Start of Block

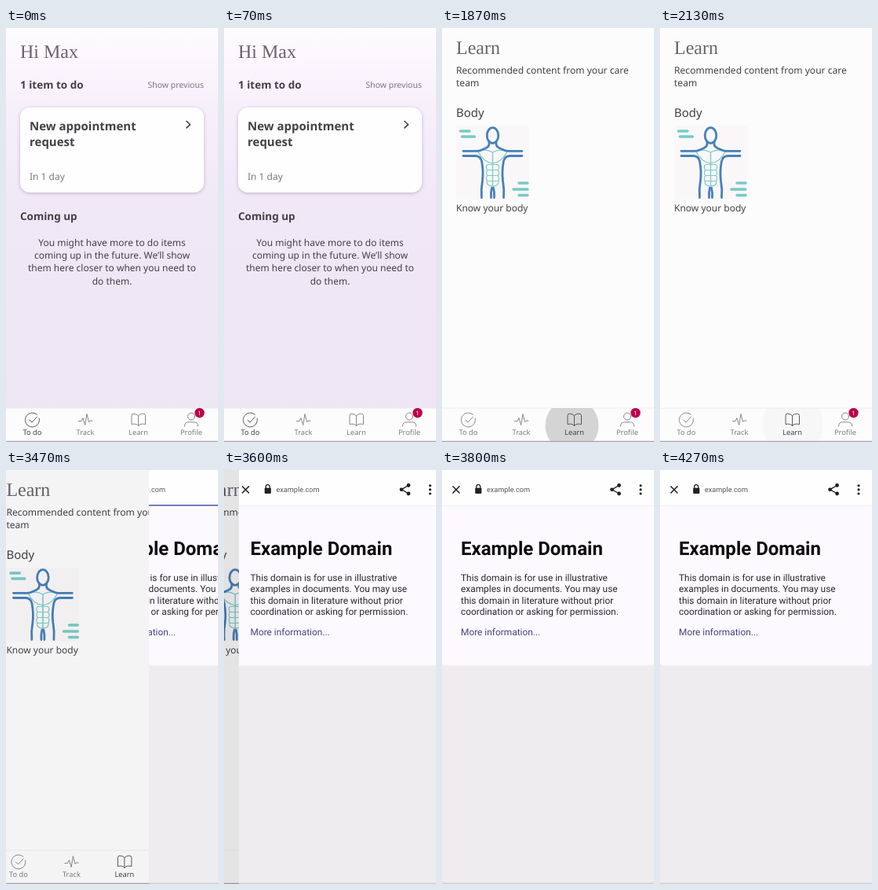
Animation, 270 px wide and 526 px high, one loop 4990 ms. Source, as an HTML page:

```html
<!DOCTYPE html>
<html lang="en">
<head>
<meta charset="utf-8">
<title>Care app</title>
<style>
html, body { margin: 0; width: 100%; height: 100%; overflow: hidden; background: #fdfdfd; }
svg { display: block; width: 100vw; height: 100vh; }
text { font-family: "Noto Sans", sans-serif; font-size: 12px; fill: #444047; text-rendering: geometricPrecision; }
.title { font: 24px "Liberation Serif", serif; fill: #6a636b; }
.strong { font-size: 13.5px; font-weight: 600; }
.card { font-size: 15px; font-weight: 600; }
.muted { fill: #7d7780; }
.mid { text-anchor: middle; }
.tab text { font-size: 9.3px; text-anchor: middle; fill: #807c83; }
.tab.on text { fill: #444047; font-weight: 500; }
.icon { fill: none; stroke: #8a868c; stroke-linecap: round; stroke-linejoin: round; }
.on .icon { stroke: #5a565c; }
.body { fill: none; stroke: #4581b8; stroke-width: 2.8; stroke-linecap: round; stroke-linejoin: round; }
.muscle { fill: none; stroke: #7ccdc8; stroke-width: 1.2; }
.dash { fill: none; stroke: #76cbc5; stroke-width: 3.4; stroke-linecap: round; }
.web text { font: 11.9px Roboto, sans-serif; fill: #2b292d; }
.web .head { font: bold 24px Roboto, sans-serif; fill: #0b0a0c; }
.web .link { fill: #47457f; }
.web .url { font-size: 9.15px; fill: #555; }
</style>
</head>
<body>
<svg viewBox="0 0 270 526" preserveAspectRatio="none">
  <defs>
    <linearGradient id="sky" x2="0" y2="1">
      <stop offset="0" stop-color="#fefcff"/>
      <stop offset=".2" stop-color="#f7f0fb"/>
      <stop offset=".45" stop-color="#f0e8f7"/>
      <stop offset="1" stop-color="#eee6f5"/>
    </linearGradient>
    <filter id="lift" x="-10%" y="-10%" width="120%" height="125%">
      <feDropShadow dx="0" dy="1" stdDeviation="2" flood-color="#5d4670" flood-opacity=".36"/>
    </filter>
    <clipPath id="bar"><rect y="483" width="270" height="42"/></clipPath>
    <clipPath id="reveal"><rect id="window" width="270" height="526"/></clipPath>
  </defs>

  <g id="app">
    <rect width="270" height="526" fill="#fdfcfd"/>

    <g id="todo">
      <rect width="270" height="483" fill="url(#sky)"/>
      <text class="title" x="18" y="38">Hi Max</text>
      <text class="strong" x="18" y="76.5">1 item to do</text>
      <text class="muted" x="252" y="75.5" text-anchor="end" style="font-size:10.5px">Show previous</text>
      <rect x="18" y="101" width="234" height="108" rx="12.5" fill="#fefefe" filter="url(#lift)"/>
      <text class="card" x="30" y="129.5">New appointment</text>
      <text class="card" x="30" y="149.5">request</text>
      <path d="M229.5 118l5 4.7-5 4.7" fill="none" stroke="#444047" stroke-width="1.6"/>
      <text class="muted" x="30" y="193">In 1 day</text>
      <text class="strong" x="18" y="244">Coming up</text>
      <text class="mid" x="135" y="277">You might have more to do items</text>
      <text class="mid" x="135" y="293">coming up in the future. We’ll show</text>
      <text class="mid" x="135" y="309.3">them here closer to when you need to</text>
      <text class="mid" x="135" y="325.5">do them.</text>
    </g>

    <g id="learn">
      <text class="title" x="18" y="33">Learn</text>
      <text x="18" y="57.7" style="font-size:12.1px">Recommended content from your care</text>
      <text x="18" y="73.7" style="font-size:12.1px">team</text>
      <text x="18" y="112.5" style="font-size:15px">Body</text>
      <rect x="18" y="124" width="93" height="94" fill="#faf7f9"/>
      <path class="dash" d="M23.5 131H35M25.5 138H41.5M98 197H109M91 205H109M98 212.5H109"/>
      <g id="half">
        <path class="muscle" d="M64.5 158Q56 153 46 157Q52 170 64.5 172M64.5 158V201M64.5 173.5H59Q56.500 173.500 56.500 177T59 180.500H64.500M59 180.500Q56.500 180.500 56.500 184T59 187.500H64.500M59 187.500Q56.500 187.500 56.500 191T59 194.500H64.500M57 194.500Q57 201 64.500 201"/>
        <path class="body" d="M60 145V148Q59.500 151 55 153L49 155.500Q47 156.300 44 156.300H27M27 162.500H43Q49 163 50.500 169Q53 182 51.500 194Q49.500 205 50.500 215.500M63.500 203Q62 209 62.500 215.500"/>
      </g>
      <use href="#half" transform="translate(129) scale(-1 1)"/>
      <ellipse class="body" cx="64.5" cy="136.5" rx="7.3" ry="9.8" style="fill:#faf7f9"/>
      <text x="18" y="232.7">Know your body</text>
    </g>

    <rect y="482.5" width="270" height="1" fill="#f1eef2"/>
    <g clip-path="url(#bar)"><circle id="ripple"/></g>
    <g class="tab" id="todoTab">
      <path class="icon" d="M39.5 491.2A9 9 0 1 0 42.3 496M30 498l3 3 6.500-7"/>
      <text x="33.5" y="517.3">To do</text>
    </g>
    <g class="tab">
      <path class="icon" d="M92.5 499.5H96l2-4 2.700 9 2.300-14 2.500 10 1.200-1.500H110"/>
      <text x="101" y="517.3">Track</text>
    </g>
    <g class="tab" id="learnTab">
      <path class="icon" d="M168.5 492.500Q166 490 162.500 490Q160 490 160 492.500V503.500Q166 502 168.500 505.500Q171 502 177.500 503.500V492.500Q177.500 490 174.500 490Q171 490 168.500 492.500V505.500"/>
      <text x="168.5" y="517.3">Learn</text>
    </g>
    <g class="tab">
      <path class="icon" d="M227.500 506V505Q228 500.800 232.500 500.800H239.500Q244 500.800 244.500 505V506"/>
      <circle class="icon" cx="236" cy="493.5" r="4.500"/>
      <text x="236" y="517.3">Profile</text>
      <circle cx="246.5" cy="489" r="6.2" fill="#bd0049"/>
      <text x="246.5" y="491.6" style="font-size:7.5px;fill:#fff">1</text>
    </g>
    <rect y="524.7" width="270" height="1.3" fill="#aaa7ab"/>
  </g>
  <rect id="dim" width="270" height="526"/>

  <g id="web" class="web" clip-path="url(#reveal)">
    <g id="sheet">
      <rect width="270" height="526" fill="#eeecef"/>
      <path d="M0 45H270V244Q270 248.5 265.5 248.5H4.5Q0 248.5 0 244Z" fill="#fcf9ff"/>
      <rect width="270" height="45" fill="#fefefe"/>
      <rect y="45" width="270" height="1" fill="#f1eff3"/>
      <rect id="loading" y="44" width="270" height="1.7" fill="#5a6cba"/>
      <path d="M13.5 20.5l9 9m0-9l-9 9" stroke="#222" stroke-width="1.6"/>
      <path d="M43.8 23v-1.8a2.5 2.5 0 0 1 5 0V23" fill="none" stroke="#222" stroke-width="1.3"/>
      <rect x="42.2" y="22.8" width="8.2" height="7.2" rx="1" fill="#222"/>
      <text class="url" x="57" y="28.3">example.com</text>
      <path d="M225.5 19.5L216.5 24.8l9 5.2" fill="none" stroke="#222" stroke-width="1.4"/>
      <g fill="#222">
        <circle cx="225.5" cy="19.5" r="2.4"/><circle cx="216.5" cy="24.8" r="2.4"/><circle cx="225.5" cy="30" r="2.4"/>
        <circle cx="253" cy="19.8" r="1.6"/><circle cx="253" cy="24.9" r="1.6"/><circle cx="253" cy="30" r="1.6"/>
      </g>
      <text class="head" x="24" y="108">Example Domain</text>
      <text x="24" y="141">This domain is for use in illustrative</text>
      <text x="24" y="155.3">examples in documents. You may use</text>
      <text x="24" y="169.5">this domain in literature without prior</text>
      <text x="24" y="183.8">coordination or asking for permission.</text>
      <text class="link" x="24" y="209.8">More information...</text>
      <rect y="524.5" width="270" height="1.5" fill="#d2d0d3"/>
    </g>
  </g>
</svg>
<script>
const LOOP = 4990, WIDTH = 270;
const LEARN_AT = 1870, LOADED_AT = 3600;
// time, centre x, centre y, radius, opacity
const RIPPLE = [
  [0, 160, 512, 0, 0],
  [1800, 160, 512, 22, .04],
  [1870, 165.5, 505, 34, .16],
  [1930, 168, 504, 38, .13],
  [2000, 169, 504, 39, .09],
  [2070, 169, 504, 39, .05],
  [2130, 169, 504, 39, .02],
  [3470, 169, 504, 39, 0]
];
// time, left edge of the browser window
const EDGE = [[0, 270], [3470, 182], [3530, 47], [3600, 19], [3670, 6], [3730, 3], [3800, 0]];

const $ = id => document.getElementById(id);
const set = (id, attrs) => {
  for (const name in attrs) $(id).setAttribute(name, attrs[name]);
};
const show = (id, visible) => set(id, { visibility: visible ? "visible" : "hidden" });
const stepAt = (steps, time) => steps.findLast(step => step[0] <= time);

function draw(time) {
  const onLearn = time >= LEARN_AT;
  show("todo", !onLearn);
  show("learn", onLearn);
  $("todoTab").classList.toggle("on", !onLearn);
  $("learnTab").classList.toggle("on", onLearn);

  const [, cx, cy, r, opacity] = stepAt(RIPPLE, time);
  set("ripple", { cx, cy, r, opacity });

  const edge = stepAt(EDGE, time)[1];
  const progress = 1 - edge / WIDTH;
  set("app", { transform: `translate(${-54 * progress})` });
  set("dim", { opacity: 0.1 * progress });
  set("window", { x: edge });
  set("sheet", { transform: `translate(${edge / 2})` });
  show("web", progress > 0);
  set("loading", { opacity: time < LOADED_AT ? 1 : 0 });
}

const start = performance.now();
function tick() {
  draw((performance.now() - start) % LOOP);
  requestAnimationFrame(tick);
}
tick();
</script>
</body>
</html>
```
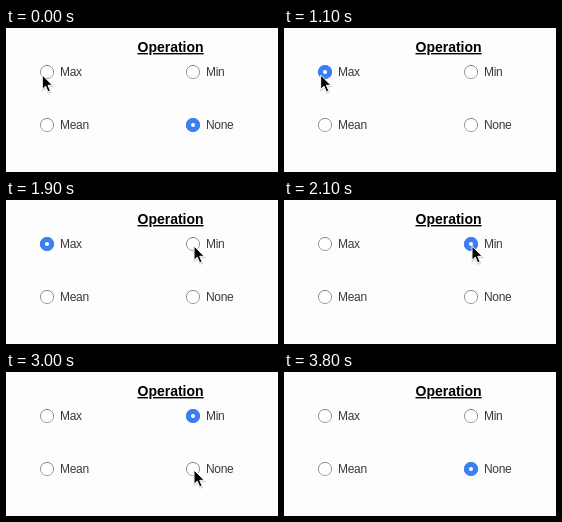
Recreate the animation shown at these times as an HTML page. Size 272 by 144 pixels, loop 4600 ms.

```html
<!DOCTYPE html>
<html lang="en">
<head>
<meta charset="utf-8">
<title>Operation</title>
<style>
  html, body { margin: 0; width: 100%; height: 100%; overflow: hidden; background: #fdfdfd; }
  svg { display: block; width: 100%; height: 100%; }
  text { font: 12px "Liberation Sans", Arial, sans-serif; letter-spacing: -.3px; fill: #3a3a3a; }
  .title { font-size: 14px; font-weight: bold; letter-spacing: 0; fill: #000; text-decoration: underline 1px; }
</style>
</head>
<body>
<svg viewBox="0 0 272 144">
  <defs>
    <linearGradient id="rim" x2="0" y2="1">
      <stop stop-color="#858585"/>
      <stop offset="1" stop-color="#a2a2a2"/>
    </linearGradient>
    <path id="arrow" d="M0 0V14.2L3.3 11.2L5.7 16.8L8.1 15.8L5.7 10.3H10.2Z"/>
    <g id="ring"><circle r="6.6" fill="#fff" stroke="url(#rim)"/></g>
    <g id="dot"><circle r="7.1" fill="#3b7ff5"/><circle r="2" fill="#fff"/></g>
  </defs>
  <text class="title" x="131.5" y="24">Operation</text>
  <g id="options"></g>
  <g id="cursor">
    <use href="#arrow" x=".3" y="1.2" stroke="#000" stroke-width="1.5" opacity=".14"/>
    <use href="#arrow" stroke="#fff" stroke-linejoin="round"/>
  </g>
</svg>
<script>
const LOOP = 4600, STEP = 100, HIDE = 3700;
const labels = ["Max", "Min", "Mean", "None"];
const clicks = [
  { start: 300, label: "Max" },
  { start: 2000, label: "Min" },
  { start: 3200, label: "None" }
];

const easeOut = k => 1 - (1 - k) ** 2.5;
const easeInOut = k => k < .5 ? 16 * k ** 5 : 1 - 16 * (1 - k) ** 5;

// Pointer moves; bow bends the straight line sideways
const home = [36.3, 47];
const moves = [
  { start: 1000, end: 1600, to: [223, 46], bow: [0, 6], ease: easeInOut },
  { start: 1600, end: 1900, to: [188, 46], bow: [0, 0], ease: easeOut },
  { start: 2500, end: 3000, to: [188, 98], bow: [-3, 0], ease: easeOut }
];

const cursor = document.getElementById("cursor");
const group = document.getElementById("options");
group.innerHTML = labels.map((label, i) => {
  const x = 41 + 146 * (i % 2), y = 44 + 53 * Math.floor(i / 2);
  return `<use href="#ring" x="${x}" y="${y}"/>
    <use href="#dot" class="mark" x="${x}" y="${y}"/>
    <text x="${x + 13}" y="${y + 4}">${label}</text>`;
}).join("");
const marks = [...group.querySelectorAll(".mark")];

const clamp = k => Math.min(1, Math.max(0, k));

// Goes from 0 to 1 in two steps, the first one half way
const fade = (t, start) => clamp((t - start + STEP) / (2 * STEP));

function pointerAt(t) {
  return moves.reduce((from, { start, end, to, bow, ease }) => {
    const p = ease(clamp((t - start) / (end - start)));
    return from.map((v, i) => v + (to[i] - v) * p + bow[i] * Math.sin(Math.PI * p));
  }, home);
}

function strength(label, t) {
  return clicks.reduce(
    (value, click) => value + ((click.label === label) - value) * fade(t, click.start),
    label === "None" ? 1 : 0);
}

function draw(time) {
  const t = Math.floor(time % LOOP / STEP) * STEP;
  marks.forEach((mark, i) => mark.setAttribute("opacity", strength(labels[i], t)));
  cursor.setAttribute("transform", `translate(${pointerAt(t)})`);
  cursor.setAttribute("opacity", 1 - fade(t, HIDE));
}

let begin;
function frame(now) {
  begin ??= now;
  draw(now - begin);
  requestAnimationFrame(frame);
}
draw(0);
requestAnimationFrame(frame);
</script>
</body>
</html>
```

End of Block

→ Requirement: Locate the word "circle" in the data above. Copy every line carrying it.

→ Task output:
    <g clip-path="url(#bar)"><circle id="ripple"/></g>
      <circle class="icon" cx="236" cy="493.5" r="4.500"/>
      <circle cx="246.5" cy="489" r="6.2" fill="#bd0049"/>
        <circle cx="225.5" cy="19.5" r="2.4"/><circle cx="216.5" cy="24.8" r="2.4"/><circle cx="225.5" cy="30" r="2.4"/>
        <circle cx="253" cy="19.8" r="1.6"/><circle cx="253" cy="24.9" r="1.6"/><circle cx="253" cy="30" r="1.6"/>
    <g id="ring"><circle r="6.6" fill="#fff" stroke="url(#rim)"/></g>
    <g id="dot"><circle r="7.1" fill="#3b7ff5"/><circle r="2" fill="#fff"/></g>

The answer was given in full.